Collection entries
====

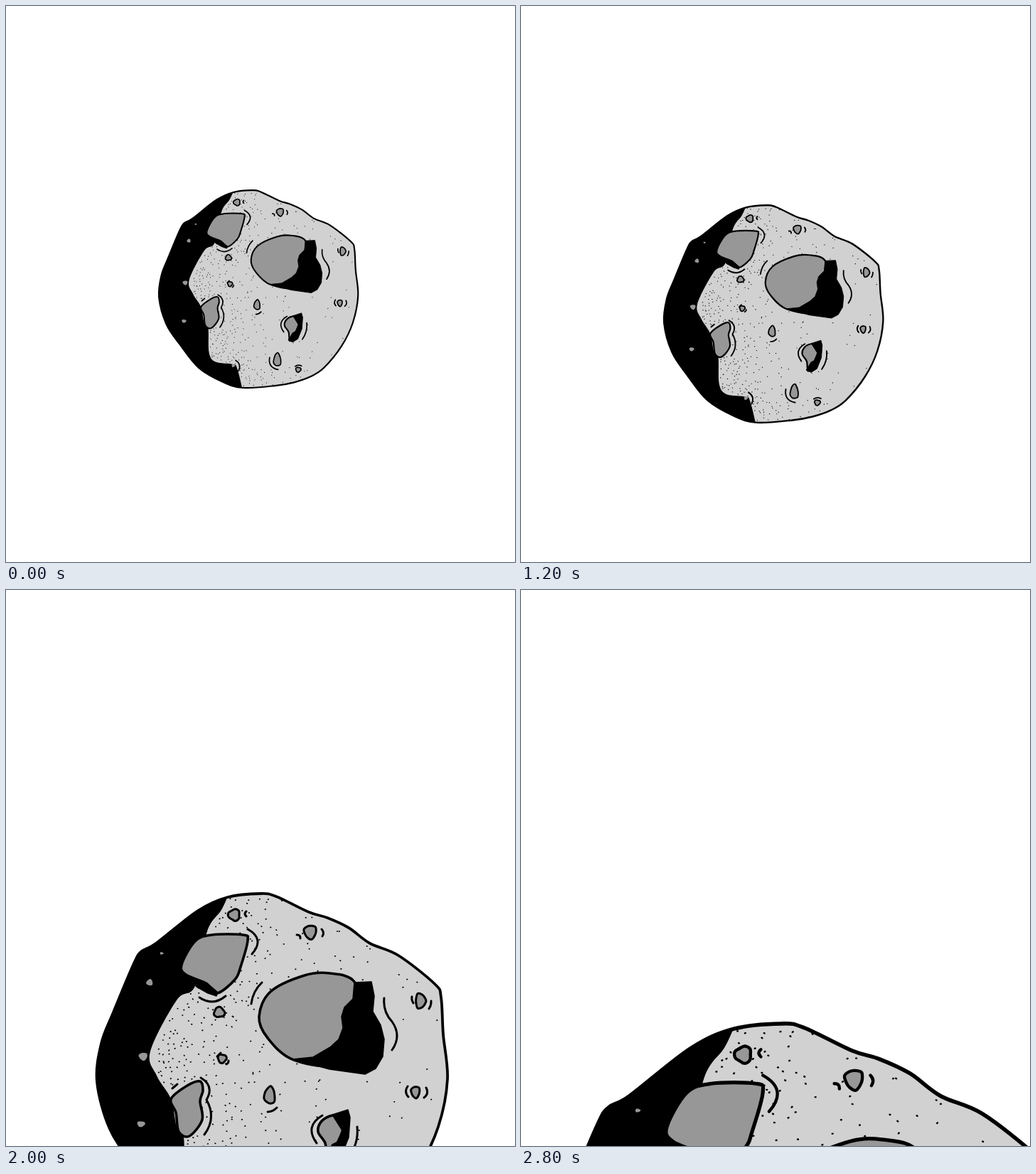
An HTML page with a canvas for the animation above (3000 ms loop, 716 px wide and 782 px high).

```html
<!DOCTYPE html>
<html lang="en">
<head>
<meta charset="utf-8">
<title>Falling moon</title>
<style>
html, body { margin: 0; width: 100%; height: 100%; overflow: hidden; background: #fff; }
canvas { display: block; }
</style>
</head>
<body>
<canvas id="stage" width="716" height="782"></canvas>
<script>
const ctx = document.getElementById('stage').getContext('2d');
const LIGHT = '#d1d1d1', DARK = '#979797', INK = '#000';
const STEP = 200, UNIT = 1.76, LEFT = 126, TOP = 425;

// scale, left and top of the moon at each step
const poses = [
  [1, 214, 258], [1, 226, 252], [1, 214, 258], [1, 215, 261], [1, 220, 256],
  [1, 216, 248], [1.1, 200, 279], [1.213, 180, 309], [1.333, 176, 327], [1.465, 138, 365],
  [1.76, 126, 425], [1.935, 43, 460], [2.11, 49, 506], [2.33, -6, 562], [2.56, 29, 607]
];

// smooth curve through flat x, y pairs
function curve(p, closed) {
  const path = new Path2D(), n = p.length / 2;
  const at = i => {
    i = closed ? (i + n) % n : Math.max(0, Math.min(n - 1, i));
    return [p[2 * i], p[2 * i + 1]];
  };
  path.moveTo(p[0], p[1]);
  for (let i = 0; i < (closed ? n : n - 1); i++) {
    const a = at(i - 1), b = at(i), c = at(i + 1), d = at(i + 2);
    path.bezierCurveTo(
      b[0] + (c[0] - a[0]) / 6, b[1] + (c[1] - a[1]) / 6,
      c[0] - (d[0] - b[0]) / 6, c[1] - (d[1] - b[1]) / 6, c[0], c[1]);
  }
  if (closed) path.closePath();
  return path;
}
const shape = p => curve(p, true);

// lumpy pebble
function pebble(x, y, rx, ry, turn) {
  const p = [];
  for (let i = 0; i < 9; i++) {
    const a = i / 9 * Math.PI * 2, r = 1 + .13 * Math.cos(3 * a + turn);
    p.push(x + rx * r * Math.cos(a), y + ry * r * Math.sin(a));
  }
  return shape(p);
}

const outline = shape([
  312, 432, 358, 427, 380, 431, 426, 453, 452, 461, 482, 475, 512, 497, 552, 514,
  603, 554, 612, 573, 615, 625, 621, 688, 608, 755, 580, 813, 537, 866, 504, 888,
  461, 903, 415, 911, 336, 916, 287, 902, 226, 866, 180, 809, 146, 758, 128, 692,
  134, 638, 151, 594, 180, 525, 191, 508, 211, 497, 270, 451
]);

const edge = [
  314, 426, 303, 450, 283, 480, 266, 557, 240, 577, 203, 649, 212, 683, 232, 716,
  240, 755, 250, 770, 252, 829, 268, 852, 312, 858, 322, 869, 336, 925
];
const shade = curve(edge, false);
shade.lineTo(60, 960);
shade.lineTo(60, 400);
shade.closePath();

const bowls = [
  shape([247, 527, 266, 494, 290, 485, 333, 485, 340, 493, 330, 530, 322, 548, 297, 567, 281, 553, 253, 541]),
  shape([356, 600, 372, 565, 420, 542, 455, 539, 490, 551, 500, 600, 470, 665, 405, 661, 368, 630]),
  shape([232, 716, 255, 697, 273, 691, 277, 704, 273, 719, 276, 745, 258, 768, 243, 762, 239, 735]),
  shape([439, 762, 444, 747, 459, 739, 473, 743, 473, 762, 453, 800, 449, 778])
];

function patch(p) {
  const path = new Path2D();
  for (let i = 0; i < p.length; i += 2) path.lineTo(p[i], p[i + 1]);
  path.closePath();
  return path;
}
const shadows = [
  patch([490, 552, 514, 551, 518, 571, 516, 593, 527, 612, 532, 632, 530, 656, 520, 673, 505, 681,
    455, 674, 403, 660, 432, 657, 456, 643, 468, 632, 474, 616, 472, 600, 476, 587, 488, 575]),
  patch([459, 738, 481, 731, 484, 742, 482, 770, 472, 795, 459, 803, 448, 798, 459, 780, 467, 776, 473, 760]),
  patch([258, 545, 283, 553, 298, 566, 296, 571, 284, 567, 268, 558])
];

const pebbles = [
  pebble(321, 457, 8, 8, 3), pebble(428, 481, 8.5, 9.5, 2), pebble(583, 578, 7, 10.5, 0),
  pebble(300, 594, 7.5, 7, 5), pebble(304, 659, 6, 6, 1), pebble(371, 711, 7.5, 12, 4),
  pebble(576, 706, 6, 8, 2), pebble(421, 847, 9, 16, 4.5), pebble(473, 871, 6.5, 6, 1)
];
const chips = [
  pebble(202, 552, 4.5, 4.5, 4), pebble(219, 511, 2.5, 1.7, 0), pebble(193, 656, 6, 5.5, 2),
  pebble(190, 751, 5.5, 4, 1), pebble(312, 861, 4, 4, 0), pebble(260, 839, 2.5, 2.5, 0)
];

const ripples = new Path2D();
function ripple(x1, y1, x2, y2, bow) {
  const dx = x2 - x1, dy = y2 - y1, k = 2 * bow / Math.hypot(dx, dy);
  ripples.moveTo(x1, y1);
  ripples.quadraticCurveTo((x1 + x2) / 2 + dy * k, (y1 + y2) / 2 - dx * k, x2, y2);
}
ripple(340, 477, 346, 512, 11);
ripple(272, 573, 309, 571, -7);
ripple(360, 552, 345, 582, -3);
ripple(532, 574, 543, 607, -4);
ripple(543, 607, 543, 647, 7);
ripple(274, 686, 282, 717, 8);
ripple(282, 717, 279, 766, 8);
ripple(234, 701, 241, 695, 0);
ripple(445, 739, 437, 778, -11);
ripple(494, 755, 483, 796, 4);
ripple(338, 452, 338, 459, -2);
ripple(409, 485, 414, 490, 2);
ripple(444, 477, 445, 487, 2);
ripple(571, 572, 573, 581, -1);
ripple(598, 578, 595, 589, 1);
ripple(297, 656, 302, 651, 0);
ripple(313, 662, 310, 667, 1);
ripple(368, 734, 381, 728, -1.5);
ripple(565, 698, 566, 713, -3);
ripple(591, 700, 588, 714, 3);
ripple(402, 841, 423, 871, -9);
ripple(465, 863, 481, 862, 2.5);
ripple(318, 848, 325, 874, 6);

function edgeX(y) {
  let i = 0;
  while (i < edge.length - 4 && edge[i + 3] < y) i += 2;
  const k = (y - edge[i + 1]) / (edge[i + 3] - edge[i + 1]);
  return edge[i] + (edge[i + 2] - edge[i]) * k;
}

// stipple thins out away from the shadow
let seed = 7;
function rnd() {
  seed = (seed * 16807) % 2147483647;
  return seed / 2147483647;
}
const dots = new Path2D();
for (let gy = 432; gy < 912; gy += 8) {
  for (let gx = 200; gx < 620; gx += 8) {
    const x = gx + rnd() * 8, y = gy + rnd() * 8, keep = rnd(), lean = rnd() - .5;
    const d = x - edgeX(y);
    if (d > 3 && keep < .78 * Math.exp(-d / 72) + .035) {
      dots.moveTo(x, y);
      dots.lineTo(x + .5, y + lean);
    }
  }
}

function fill(path, color) {
  ctx.fillStyle = color;
  ctx.fill(path);
}
function ink(path, width) {
  ctx.lineWidth = width;
  ctx.stroke(path);
}
function hollow(path, width) {
  fill(path, DARK);
  ink(path, width);
}

function drawMoon([scale, x, y]) {
  ctx.setTransform(1, 0, 0, 1, 0, 0);
  ctx.fillStyle = '#fff';
  ctx.fillRect(0, 0, 716, 782);
  ctx.translate(x, y);
  ctx.scale(scale / UNIT, scale / UNIT);
  ctx.translate(-LEFT, -TOP);
  ctx.lineCap = ctx.lineJoin = 'round';
  ctx.strokeStyle = INK;

  fill(outline, LIGHT);
  ctx.save();
  ctx.clip(outline);
  ink(dots, 1.7);
  fill(shade, INK);
  ctx.restore();
  ink(outline, 3.8);

  bowls.forEach(b => hollow(b, 3.6));
  shadows.forEach(s => {
    fill(s, INK);
    ink(s, 1.5);
  });
  pebbles.forEach(p => hollow(p, 3));
  chips.forEach(c => fill(c, DARK));
  ink(ripples, 3);
}

let shown = -1;
function tick() {
  const step = Math.floor(performance.now() / STEP) % poses.length;
  if (step !== shown) drawMoon(poses[shown = step]);
  requestAnimationFrame(tick);
}
tick();
</script>
</body>
</html>
```
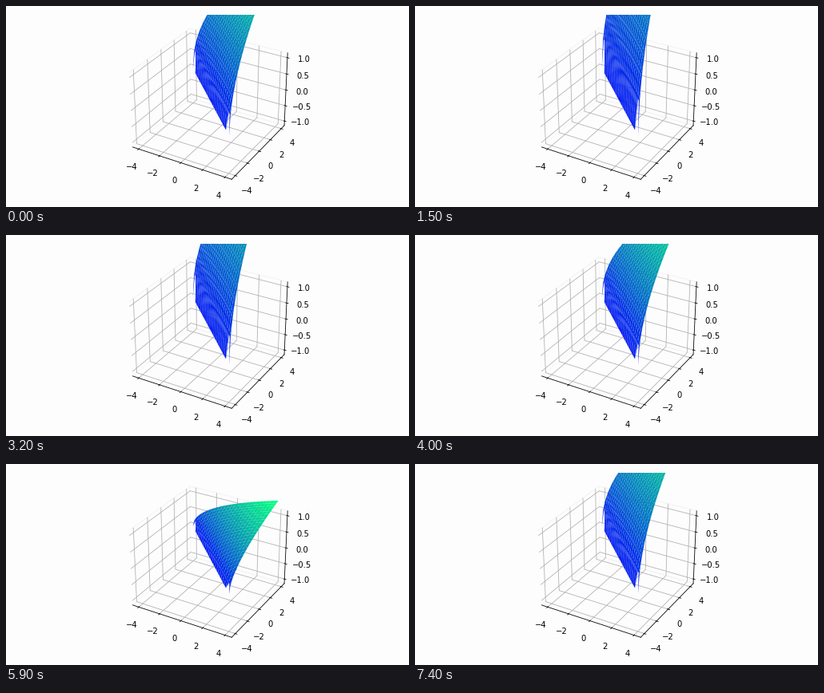
Write a matplotlib script that moves like this. It is 504 px wide and 252 px high and loops after 7500 ms.

```python
import numpy as np
import matplotlib.pyplot as plt
from matplotlib.animation import FuncAnimation

W, H, DPI = 504, 252, 72
FRAMES, INTERVAL = 75, 100
N = 50
BACK = "#fdfdfd"
MARGIN, SIDE = 10.8, 220.4

fig = plt.figure(figsize=(W / DPI, H / DPI), dpi=DPI, facecolor=BACK)
ax = fig.add_axes([0, (H - MARGIN - SIDE) / H, 1, SIDE / H], projection="3d")
ax.patch.set_visible(False)

pad = 25 / 24
ax.set_xlim(-4.4 * pad, 4.4 * pad)
ax.set_ylim(-4.4 * pad, 4.4 * pad)
ax.set_zlim(-1.1 * pad, 1.1 * pad)
ax.set_autoscale_on(False)
ax.tick_params(pad=4.7)
for axis in (ax.xaxis, ax.yaxis, ax.zaxis):
    axis.set_pane_color(BACK)
    axis.pane.set_edgecolor("#f3f3f3")

# Rounding leaves some diagonal sums just below zero, which notches the edge.
line = np.linspace(-4, 4, N + 1)
x, y = np.meshgrid(line, line)
with np.errstate(invalid="ignore"):
    root = np.sqrt(x + y)

surface = None


def draw(i):
    global surface
    if surface is not None:
        surface.remove()
    gain = 1.5 + np.sin(2 * np.pi * i / FRAMES)
    surface = ax.plot_surface(x, y, gain * root, cmap="winter")
    return [surface]


anim = FuncAnimation(fig, draw, frames=FRAMES, interval=INTERVAL,
                     init_func=lambda: [], repeat=True)
plt.show()
```
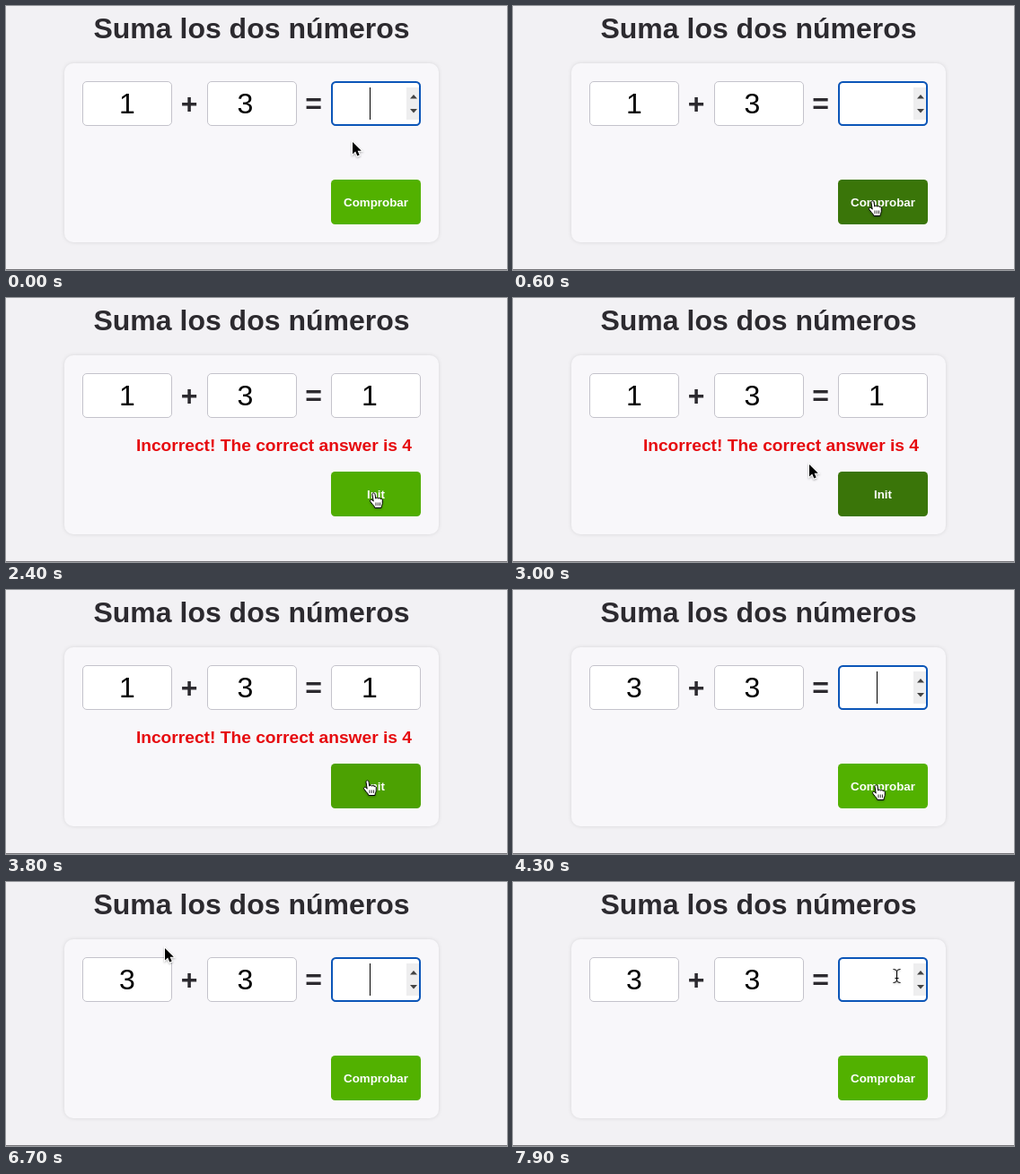
Animation of 558x295 px, one loop 8000 ms. Source, as an HTML page:

```html
<!DOCTYPE html>
<html lang="es">
<head>
<meta charset="utf-8">
<title>Suma</title>
<style>
  html, body { margin: 0; width: 100%; height: 100%; overflow: hidden; background: #f2f1f4; }
  svg { display: block; width: 558px; height: 295px; cursor: default; }
  text { font-family: "Liberation Sans", Arial, sans-serif; text-anchor: middle; }
  .bold { font-weight: 700; font-size: 32px; fill: #2c2a2f; }
  .digit { font-size: 32px; fill: #000; }
  .box { fill: #fff; stroke: #c4c3cb; }
  .card { fill: #f8f7fa; filter: drop-shadow(0 0 2px rgba(0, 0, 0, .11)); }
  .label { font-weight: 700; font-size: 13.333px; fill: #fff; }
  .alert { font-weight: 700; font-size: 19.2px; fill: #e60a0e; text-anchor: end; }
  #cursor { filter: drop-shadow(0 1px 1px rgba(0, 0, 0, .3)); }
</style>
</head>
<body>
<svg viewBox="0 0 558 295">
  <rect width="558" height="295" fill="#f2f1f4"/>
  <rect y="294" width="558" height="1" fill="#77767a"/>
  <text class="bold" x="273.5" y="36">Suma los dos números</text>
  <rect class="card" x="65" y="64" width="417" height="200" rx="10"/>

  <rect class="box" x="85.5" y="84.5" width="99" height="49" rx="4.5"/>
  <rect class="box" x="224.5" y="84.5" width="99" height="49" rx="4.5"/>
  <rect class="box" x="362.5" y="84.5" width="99" height="49" rx="4.5"/>
  <text class="bold" x="204" y="120">+</text>
  <text class="bold" x="342.5" y="120">=</text>
  <text class="digit" id="first" x="135" y="120">1</text>
  <text class="digit" x="266.3" y="120">3</text>

  <g id="focus">
    <rect x="446" y="91" width="14" height="36" fill="#eeeeef"/>
    <path d="M450 103.5L454 99L458 103.5ZM450 115L454 119.500L458 115Z" fill="#434343"/>
    <rect x="363" y="85" width="98" height="48" rx="4.5" fill="none" stroke="#0b55b8" stroke-width="2"/>
  </g>
  <text class="digit" id="answer" x="405" y="120">1</text>
  <rect id="caret" y="91" width="1" height="36"/>

  <text class="alert" id="alert" x="452" y="171">Incorrect! The correct answer is 4</text>
  <rect id="button" x="362" y="194" width="100" height="50" rx="4.5"/>
  <text class="label" id="label" x="412" y="224">Comprobar</text>

  <g id="cursor">
    <path id="arrow" d="M0 0V13.500L3.200 10.600L5.300 15.600L7.700 14.600L5.600 9.800H9.800Z"
      stroke="#fff" stroke-width="2" paint-order="stroke"/>
    <g id="hand" fill="#fff" stroke="#000" stroke-linejoin="round">
      <path d="M-2 1.500C-2 -.7 1 -.7 1 1.500L1.800 6.200C2 4.600 4.400 4.700 4.600 6.300C5 5 7 5.200 7.200 6.800C7.800 5.800 9.300 6.200 9.300 8L9.200 11.500C9 13 8 14 8 16.500H.8C.5 14.500 -1.500 13 -3 11C-4.500 9 -5 8.300 -4 7.500C-3 7 -2 7.800 -.8 9.200Z"/>
      <path d="M2 10.500V14M4.300 10.500V14M6.500 10.500V14" stroke-width=".8"/>
    </g>
    <path id="beam" d="M-3.500 -7.500Q.5 -7.500 .5 -5Q.5 -7.500 4.500 -7.500M.5 -5V5M-3.500 7.500Q.5 7.500 .5 5Q.5 7.500 4.500 7.500M-1.500 2.500H2.500"
      fill="none" stroke="#000"/>
  </g>
</svg>
<script>
  const LOOP = 8000, STEP = 100;
  const TYPED = 1600, CHECKED = 2100, RESTARTED = 4300;
  const ids = ["first", "focus", "answer", "caret", "alert", "button", "label", "cursor", "arrow", "hand", "beam"];
  const el = Object.fromEntries(ids.map(id => [id, document.getElementById(id)]));

  // Pointer path: time, shape from then on, hotspot x and y
  const path = `0 arrow 386 152|100 arrow 387 158|300 arrow 396 186|400 hand 399 203|
    600 hand 401 218|700 hand 401 218|800 hand 390 216|1000 hand 415 219|1500 hand 415 219|
    1700 hand 410 218|2800 hand 410 218|2900 hand 388 214|3000 arrow 330 186|3100 beam 245 168|
    3200 beam 155 166|3500 beam 350 168|3600 arrow 384 184|3700 hand 399 203|3800 hand 403 213|
    4000 hand 406 217|4400 hand 404 218|4500 hand 375 219|4600 arrow 335 217|4700 arrow 298 214|
    5000 arrow 302 215|5700 arrow 302 215|6000 arrow 190 160|6100 beam 148 115|6200 beam 160 92|
    6300 arrow 194 75|6400 arrow 208 78|6600 arrow 208 78|6800 arrow 146 70|6900 arrow 180 65|
    7100 arrow 264 79|7400 arrow 264 79|7600 arrow 345 88|7700 beam 400 98|7800 arrow 449 104|
    7900 beam 427 105`.split("|").map(row => {
      const [t, kind, x, y] = row.trim().split(" ");
      return { t: +t, kind, x: +x, y: +y };
    });

  // Button darkness: time and amount
  const hover = [[0, 0], [200, 0], [600, 1], [2000, 1], [2100, 0], [2300, 0], [2400, .07],
    [2800, 1], [3000, 1], [3400, 0], [3700, 0], [3800, .27], [4200, 1], [4250, 1],
    [4300, 0], [4500, .6], [4700, .27], [5000, 0]].map(([t, v]) => ({ t, v }));

  const mix = (a, b, k) => a + (b - a) * k;
  const show = (node, on) => node.style.visibility = on ? "visible" : "hidden";

  function sample(keys, t, ...names) {
    const i = keys.findLastIndex(key => key.t <= t);
    const a = keys[i], b = keys[i + 1] || a;
    const k = b === a ? 0 : (t - a.t) / (b.t - a.t);
    return { ...a, ...Object.fromEntries(names.map(n => [n, mix(a[n], b[n], k)])) };
  }

  function caretOn(t) {
    if (t >= TYPED && t < RESTARTED) return t < CHECKED;
    const start = t < TYPED ? -100 : RESTARTED;
    return Math.floor((t - start) / 500) % 2 === 0;
  }

  function draw(t) {
    const checked = t >= CHECKED && t < RESTARTED;
    const typed = t >= TYPED && t < RESTARTED;
    el.first.textContent = t < RESTARTED ? 1 : 3;
    el.label.textContent = checked ? "Init" : "Comprobar";
    show(el.focus, !checked);
    show(el.alert, checked);
    show(el.answer, typed);
    show(el.caret, caretOn(t));
    el.caret.setAttribute("x", typed ? 414 : 405);

    const { v } = sample(hover, t, "v");
    const rgb = [mix(82, 58, v), mix(177, 117, v), mix(0, 9, v)].map(Math.round);
    el.button.setAttribute("fill", `rgb(${rgb})`);

    const { kind, x, y } = sample(path, t, "x", "y");
    el.cursor.setAttribute("transform", `translate(${Math.round(x)} ${Math.round(y)})`);
    for (const name of ["arrow", "hand", "beam"]) show(el[name], name === kind);
  }

  let start;
  function tick(now) {
    start ??= now;
    // The small lead absorbs timer jitter at step edges
    draw(Math.floor((now - start + 20) / STEP) * STEP % LOOP);
    requestAnimationFrame(tick);
  }
  draw(0);
  requestAnimationFrame(tick);
</script>
</body>
</html>
```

====

Exercise: Respond with only the number of lines in the records that include the word "return".

Exercise result: 11